The 2010 vintage in Gibbston Valley, Central Otago, in the deep south of New Zealand’s South Island is one of those years that will bring a smile to the face of the regions winegrowers for all eternity. You can sense this by just looking at the grin of satisfaction on Sam Neill’s face, the proprietor of Two Paddocks; it’s the look of a man vindicated–of what they said was a folly–that the region he planted in was ‘too cool, too marginal in climate to ripen pinot noir”. They said, “You cannot make truly great pinot noir in Gibbston”
Well, I am here to tell you winemakers in the Gibbston Valley have arguably made the most profoundly complex pinot noirs in all New Zealand in 2010 and the Two Paddocks First Paddock Pinot Noir 2010 the benchmark for the country and unparalleled in its silken texture and captivating aromas of pipe tobacco and winter herbs; a deep, plush succulence of berry fruits yet restrained and brooding in its youth.
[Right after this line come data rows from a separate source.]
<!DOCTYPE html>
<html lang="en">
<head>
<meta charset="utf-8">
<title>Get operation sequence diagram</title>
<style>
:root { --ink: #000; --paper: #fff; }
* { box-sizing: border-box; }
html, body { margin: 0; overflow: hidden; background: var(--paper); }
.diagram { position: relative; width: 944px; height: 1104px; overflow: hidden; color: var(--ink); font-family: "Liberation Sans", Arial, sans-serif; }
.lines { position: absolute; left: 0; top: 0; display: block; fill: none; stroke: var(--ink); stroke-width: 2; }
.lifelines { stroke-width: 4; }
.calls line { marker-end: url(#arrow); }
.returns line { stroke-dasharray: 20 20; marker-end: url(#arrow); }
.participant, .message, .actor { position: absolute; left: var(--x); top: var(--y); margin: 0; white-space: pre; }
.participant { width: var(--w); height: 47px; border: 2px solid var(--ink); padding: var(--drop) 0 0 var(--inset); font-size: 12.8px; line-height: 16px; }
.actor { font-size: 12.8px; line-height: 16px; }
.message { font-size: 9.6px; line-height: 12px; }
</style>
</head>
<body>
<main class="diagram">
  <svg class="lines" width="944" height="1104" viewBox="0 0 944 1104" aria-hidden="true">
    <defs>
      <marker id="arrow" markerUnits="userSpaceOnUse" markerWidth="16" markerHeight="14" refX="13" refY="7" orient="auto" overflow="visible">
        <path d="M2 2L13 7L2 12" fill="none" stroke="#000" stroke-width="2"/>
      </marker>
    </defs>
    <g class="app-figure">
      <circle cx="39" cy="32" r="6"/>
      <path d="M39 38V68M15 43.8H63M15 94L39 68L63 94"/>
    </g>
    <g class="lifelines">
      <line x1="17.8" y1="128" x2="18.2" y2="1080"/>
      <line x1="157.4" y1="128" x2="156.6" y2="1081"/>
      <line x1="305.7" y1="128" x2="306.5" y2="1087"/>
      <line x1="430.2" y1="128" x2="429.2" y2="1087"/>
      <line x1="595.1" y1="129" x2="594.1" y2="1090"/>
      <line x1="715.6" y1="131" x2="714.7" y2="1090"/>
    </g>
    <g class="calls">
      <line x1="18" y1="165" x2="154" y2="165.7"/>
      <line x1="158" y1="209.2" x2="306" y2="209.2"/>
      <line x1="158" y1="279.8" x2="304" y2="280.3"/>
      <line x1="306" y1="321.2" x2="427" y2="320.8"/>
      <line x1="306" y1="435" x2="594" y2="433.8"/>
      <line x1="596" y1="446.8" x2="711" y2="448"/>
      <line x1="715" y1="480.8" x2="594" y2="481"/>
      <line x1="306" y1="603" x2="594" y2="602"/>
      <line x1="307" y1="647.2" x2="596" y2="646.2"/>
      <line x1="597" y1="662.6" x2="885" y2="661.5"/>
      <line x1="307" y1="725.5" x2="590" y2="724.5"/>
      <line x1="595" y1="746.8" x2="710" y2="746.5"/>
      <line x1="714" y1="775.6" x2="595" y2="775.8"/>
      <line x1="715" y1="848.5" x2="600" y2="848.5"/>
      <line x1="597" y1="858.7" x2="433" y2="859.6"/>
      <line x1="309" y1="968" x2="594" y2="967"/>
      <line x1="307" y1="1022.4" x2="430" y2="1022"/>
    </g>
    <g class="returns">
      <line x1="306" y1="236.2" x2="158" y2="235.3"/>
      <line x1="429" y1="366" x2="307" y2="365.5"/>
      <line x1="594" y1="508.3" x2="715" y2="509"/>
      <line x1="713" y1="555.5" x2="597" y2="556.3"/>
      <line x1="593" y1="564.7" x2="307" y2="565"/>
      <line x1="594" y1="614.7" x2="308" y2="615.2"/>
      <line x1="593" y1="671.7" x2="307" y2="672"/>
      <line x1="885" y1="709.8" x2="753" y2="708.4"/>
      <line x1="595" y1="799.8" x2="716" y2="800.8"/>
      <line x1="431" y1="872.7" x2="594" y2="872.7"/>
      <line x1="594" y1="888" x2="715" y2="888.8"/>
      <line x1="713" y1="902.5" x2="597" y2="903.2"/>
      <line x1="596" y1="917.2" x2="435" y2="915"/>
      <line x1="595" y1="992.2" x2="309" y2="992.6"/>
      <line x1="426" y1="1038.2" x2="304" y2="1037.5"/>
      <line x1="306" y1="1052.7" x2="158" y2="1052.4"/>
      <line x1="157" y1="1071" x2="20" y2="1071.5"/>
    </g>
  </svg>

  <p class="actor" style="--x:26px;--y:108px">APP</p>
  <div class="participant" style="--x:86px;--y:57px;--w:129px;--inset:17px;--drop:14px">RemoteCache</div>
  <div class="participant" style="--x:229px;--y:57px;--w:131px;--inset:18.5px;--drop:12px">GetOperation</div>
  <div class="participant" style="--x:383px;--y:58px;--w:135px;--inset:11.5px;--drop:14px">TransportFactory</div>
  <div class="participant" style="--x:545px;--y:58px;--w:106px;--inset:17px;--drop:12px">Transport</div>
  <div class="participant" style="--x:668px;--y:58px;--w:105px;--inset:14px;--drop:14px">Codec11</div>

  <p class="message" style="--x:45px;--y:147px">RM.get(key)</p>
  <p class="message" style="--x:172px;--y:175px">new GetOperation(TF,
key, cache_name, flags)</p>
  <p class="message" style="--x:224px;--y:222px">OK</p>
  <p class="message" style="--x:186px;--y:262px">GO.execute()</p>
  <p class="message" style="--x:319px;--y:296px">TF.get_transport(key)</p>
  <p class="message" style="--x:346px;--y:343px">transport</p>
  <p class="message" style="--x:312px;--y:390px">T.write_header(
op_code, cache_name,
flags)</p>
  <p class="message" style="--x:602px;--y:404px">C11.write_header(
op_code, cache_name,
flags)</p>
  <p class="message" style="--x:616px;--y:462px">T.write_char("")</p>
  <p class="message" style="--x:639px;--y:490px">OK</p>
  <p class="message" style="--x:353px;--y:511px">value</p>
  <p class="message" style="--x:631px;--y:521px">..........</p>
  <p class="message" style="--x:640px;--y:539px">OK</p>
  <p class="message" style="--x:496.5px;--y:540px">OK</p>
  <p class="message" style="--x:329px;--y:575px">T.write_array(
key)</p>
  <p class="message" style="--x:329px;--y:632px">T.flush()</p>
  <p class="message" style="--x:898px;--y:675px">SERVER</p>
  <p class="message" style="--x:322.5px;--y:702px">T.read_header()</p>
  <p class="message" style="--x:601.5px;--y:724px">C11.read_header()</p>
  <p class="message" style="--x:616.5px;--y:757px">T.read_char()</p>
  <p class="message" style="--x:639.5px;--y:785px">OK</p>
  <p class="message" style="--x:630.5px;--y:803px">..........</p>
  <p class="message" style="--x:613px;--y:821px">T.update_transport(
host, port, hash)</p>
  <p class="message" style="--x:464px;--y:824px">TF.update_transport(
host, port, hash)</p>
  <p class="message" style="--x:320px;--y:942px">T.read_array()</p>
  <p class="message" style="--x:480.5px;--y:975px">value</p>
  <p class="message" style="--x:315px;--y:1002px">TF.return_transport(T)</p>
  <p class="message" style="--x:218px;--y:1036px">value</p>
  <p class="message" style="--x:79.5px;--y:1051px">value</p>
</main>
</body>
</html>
All the Two Paddocks 2010 Pinot Noirs are outstanding, perhaps the star being the Picnic Pinot Noir 2010 as surely there are very few pinot noirs on this planet than can deliver (or in this case over-deliver) such sheer drinking pleasure and true varietal character for the money; it is a genuine bargain.
I will be posting an article in due course on the four Two Paddocks Pinot Noir cuvees, to which was paired a whole Welsh Spring Baby Lamb that we secured especially for the occasion–the perfect pairing to the wines–although the ‘Prop’ might be a little miffed that the lamb was from Wales and not Ireland (or New Zealand), however it is not spring in New Zealand and my artisan butcher did his level-best just securing this as it was, one of 10 lambs only that he managed to air-freight in to (over-regulated, conservative) Singapore.
I slow-roasted the lamb whole with just some garlic and rosemary rub, only just managing to fit in my Italian La Germania oven (literally uses a foot to get the oven door closed) that has a mind of its own temperature wise and simply turned off the oven for the last few hours and poured a bottle of white wine in the roasting tray which kept it wonderfully moist.
Here’s couple of before and after shots; look out for the full article soon